The UK Chancellor of the Exchequer Rishi Sunak announced Tuesday that the government scheme to support coronavirus crisis-affected businesses in paying their employees’ salaries will be extended until the end of October.
Under the Coronavirus Job Retention Scheme, which came into operation on 20 April, workers would continue to receive 80% of their current salary up to a £2,500 monthly cap.
There will be no changes to the scheme until the end of July, but flexibility will be introduced from the beginning of August “to avoid a cliff edge and get people back to work in a measured way”, Sunak said.
In a series of tweets, Sunak said: “Employers currently using the scheme will be able to bring back furloughed employees part time. We will ask employers to start sharing, with the government, the costs of paying people’s salaries.”
Details about the changes to the scheme will be announced by the UK government at the end of May.
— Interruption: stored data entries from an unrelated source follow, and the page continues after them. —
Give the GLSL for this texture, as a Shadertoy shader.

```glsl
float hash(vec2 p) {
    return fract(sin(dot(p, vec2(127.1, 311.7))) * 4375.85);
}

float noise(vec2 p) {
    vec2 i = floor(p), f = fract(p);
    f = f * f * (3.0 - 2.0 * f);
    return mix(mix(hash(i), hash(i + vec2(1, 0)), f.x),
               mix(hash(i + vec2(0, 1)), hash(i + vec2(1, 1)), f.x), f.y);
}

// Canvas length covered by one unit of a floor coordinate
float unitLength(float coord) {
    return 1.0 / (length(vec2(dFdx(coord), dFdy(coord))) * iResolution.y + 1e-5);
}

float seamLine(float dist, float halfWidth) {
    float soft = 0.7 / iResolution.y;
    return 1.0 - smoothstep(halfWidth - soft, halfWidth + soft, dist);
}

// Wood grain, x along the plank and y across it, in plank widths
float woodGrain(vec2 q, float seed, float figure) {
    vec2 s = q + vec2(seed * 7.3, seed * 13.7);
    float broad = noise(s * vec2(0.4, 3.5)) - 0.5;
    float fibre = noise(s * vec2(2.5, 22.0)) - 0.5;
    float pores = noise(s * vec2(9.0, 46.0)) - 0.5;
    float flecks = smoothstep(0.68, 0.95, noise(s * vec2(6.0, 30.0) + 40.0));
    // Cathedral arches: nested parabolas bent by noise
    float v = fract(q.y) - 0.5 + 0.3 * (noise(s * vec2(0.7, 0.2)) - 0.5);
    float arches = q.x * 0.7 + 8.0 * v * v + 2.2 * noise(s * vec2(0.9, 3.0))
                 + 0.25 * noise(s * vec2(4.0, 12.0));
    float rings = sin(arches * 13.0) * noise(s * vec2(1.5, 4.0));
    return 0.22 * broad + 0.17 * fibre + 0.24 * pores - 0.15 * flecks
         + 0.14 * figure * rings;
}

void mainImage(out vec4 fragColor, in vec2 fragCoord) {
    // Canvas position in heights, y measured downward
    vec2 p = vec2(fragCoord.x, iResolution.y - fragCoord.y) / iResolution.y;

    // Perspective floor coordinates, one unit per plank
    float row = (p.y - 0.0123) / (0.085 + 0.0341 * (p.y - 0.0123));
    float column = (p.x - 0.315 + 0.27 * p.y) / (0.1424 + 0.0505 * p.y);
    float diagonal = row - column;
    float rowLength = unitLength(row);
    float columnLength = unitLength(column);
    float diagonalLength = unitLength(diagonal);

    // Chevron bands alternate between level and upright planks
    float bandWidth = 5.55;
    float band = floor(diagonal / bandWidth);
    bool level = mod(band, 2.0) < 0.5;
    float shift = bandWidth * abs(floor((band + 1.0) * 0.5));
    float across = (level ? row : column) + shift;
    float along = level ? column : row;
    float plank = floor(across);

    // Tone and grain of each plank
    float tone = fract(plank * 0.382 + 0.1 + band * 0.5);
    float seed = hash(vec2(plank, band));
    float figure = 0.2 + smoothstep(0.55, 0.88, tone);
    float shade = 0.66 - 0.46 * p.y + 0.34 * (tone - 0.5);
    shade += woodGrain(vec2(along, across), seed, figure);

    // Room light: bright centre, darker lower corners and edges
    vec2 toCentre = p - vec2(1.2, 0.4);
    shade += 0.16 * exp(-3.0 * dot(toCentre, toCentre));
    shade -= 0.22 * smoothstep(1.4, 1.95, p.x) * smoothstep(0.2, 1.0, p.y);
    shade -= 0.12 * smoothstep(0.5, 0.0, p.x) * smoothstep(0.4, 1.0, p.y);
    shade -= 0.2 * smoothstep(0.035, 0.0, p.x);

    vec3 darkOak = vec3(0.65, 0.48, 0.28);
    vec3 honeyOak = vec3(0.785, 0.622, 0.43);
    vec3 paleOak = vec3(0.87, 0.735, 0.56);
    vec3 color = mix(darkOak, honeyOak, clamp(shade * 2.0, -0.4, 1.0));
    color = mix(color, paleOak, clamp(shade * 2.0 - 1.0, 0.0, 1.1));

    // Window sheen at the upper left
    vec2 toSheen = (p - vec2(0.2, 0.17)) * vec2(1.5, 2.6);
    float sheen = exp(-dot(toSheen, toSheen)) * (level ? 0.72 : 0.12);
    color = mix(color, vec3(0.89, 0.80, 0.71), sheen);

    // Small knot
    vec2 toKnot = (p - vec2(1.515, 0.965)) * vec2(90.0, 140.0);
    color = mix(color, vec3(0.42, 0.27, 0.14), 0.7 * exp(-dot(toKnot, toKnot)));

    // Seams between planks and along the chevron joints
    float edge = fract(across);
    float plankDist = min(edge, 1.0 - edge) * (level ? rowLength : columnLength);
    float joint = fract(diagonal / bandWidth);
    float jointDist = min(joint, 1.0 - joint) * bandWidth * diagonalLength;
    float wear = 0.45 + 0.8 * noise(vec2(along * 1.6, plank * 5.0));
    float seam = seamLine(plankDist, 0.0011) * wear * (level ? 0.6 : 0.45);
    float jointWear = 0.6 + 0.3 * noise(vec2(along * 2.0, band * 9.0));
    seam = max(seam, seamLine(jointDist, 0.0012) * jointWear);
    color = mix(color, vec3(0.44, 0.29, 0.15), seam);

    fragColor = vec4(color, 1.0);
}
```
Dame Carolyn Fairbairn, director-general of the Confederation of British Industry, which represents 190,000 UK businesses, said in a press statement that extending the furlough scheme would avoid the end-of-June cliff edge and the flexibility would “prepare the ground for firms that are reawakening”.
Adam Marshall, director-general of the British Chambers of Commerce, said its research “shows that the scheme has become a key part of wider government support for businesses, with more than 70% of firms surveyed furloughing a portion of their staff”.
On Monday, UK Prime Minister Boris Johnson, speaking at the government’s daily coronavirus briefing, clarified his easing-of-lockdown message that encouraged workers to return to work.
Employers would need to provide “COVID-secure” safety standards for employees, he said.
Johnson added that the UK Health and Safety Executive would be carrying out “random spot inspections to check that companies are doing the right thing”.
Meanwhile, the Bank of England’s latest Monetary Policy Report, published in early May, said it is likely “that the Government’s Coronavirus Job Retention Scheme has materially reduced the number of redundancies. Early data suggest that applications for furlough have been received from 800,000 companies covering over six million jobs.”
The central bank’s most recent survey in April of CFOs across UK business found that companies expect their second-quarter sales to be 44% lower than they would have been without the impact of the coronavirus, employment to be 18% lower, and investment to be down 50%.
For more news and reporting on the coronavirus and how management accountants can handle challenges related to the pandemic, visit FM’s coronavirus resources page.
— Oliver Rowe (Oliver.Rowe@aicpa-cima.com) is an FM magazine senior editor.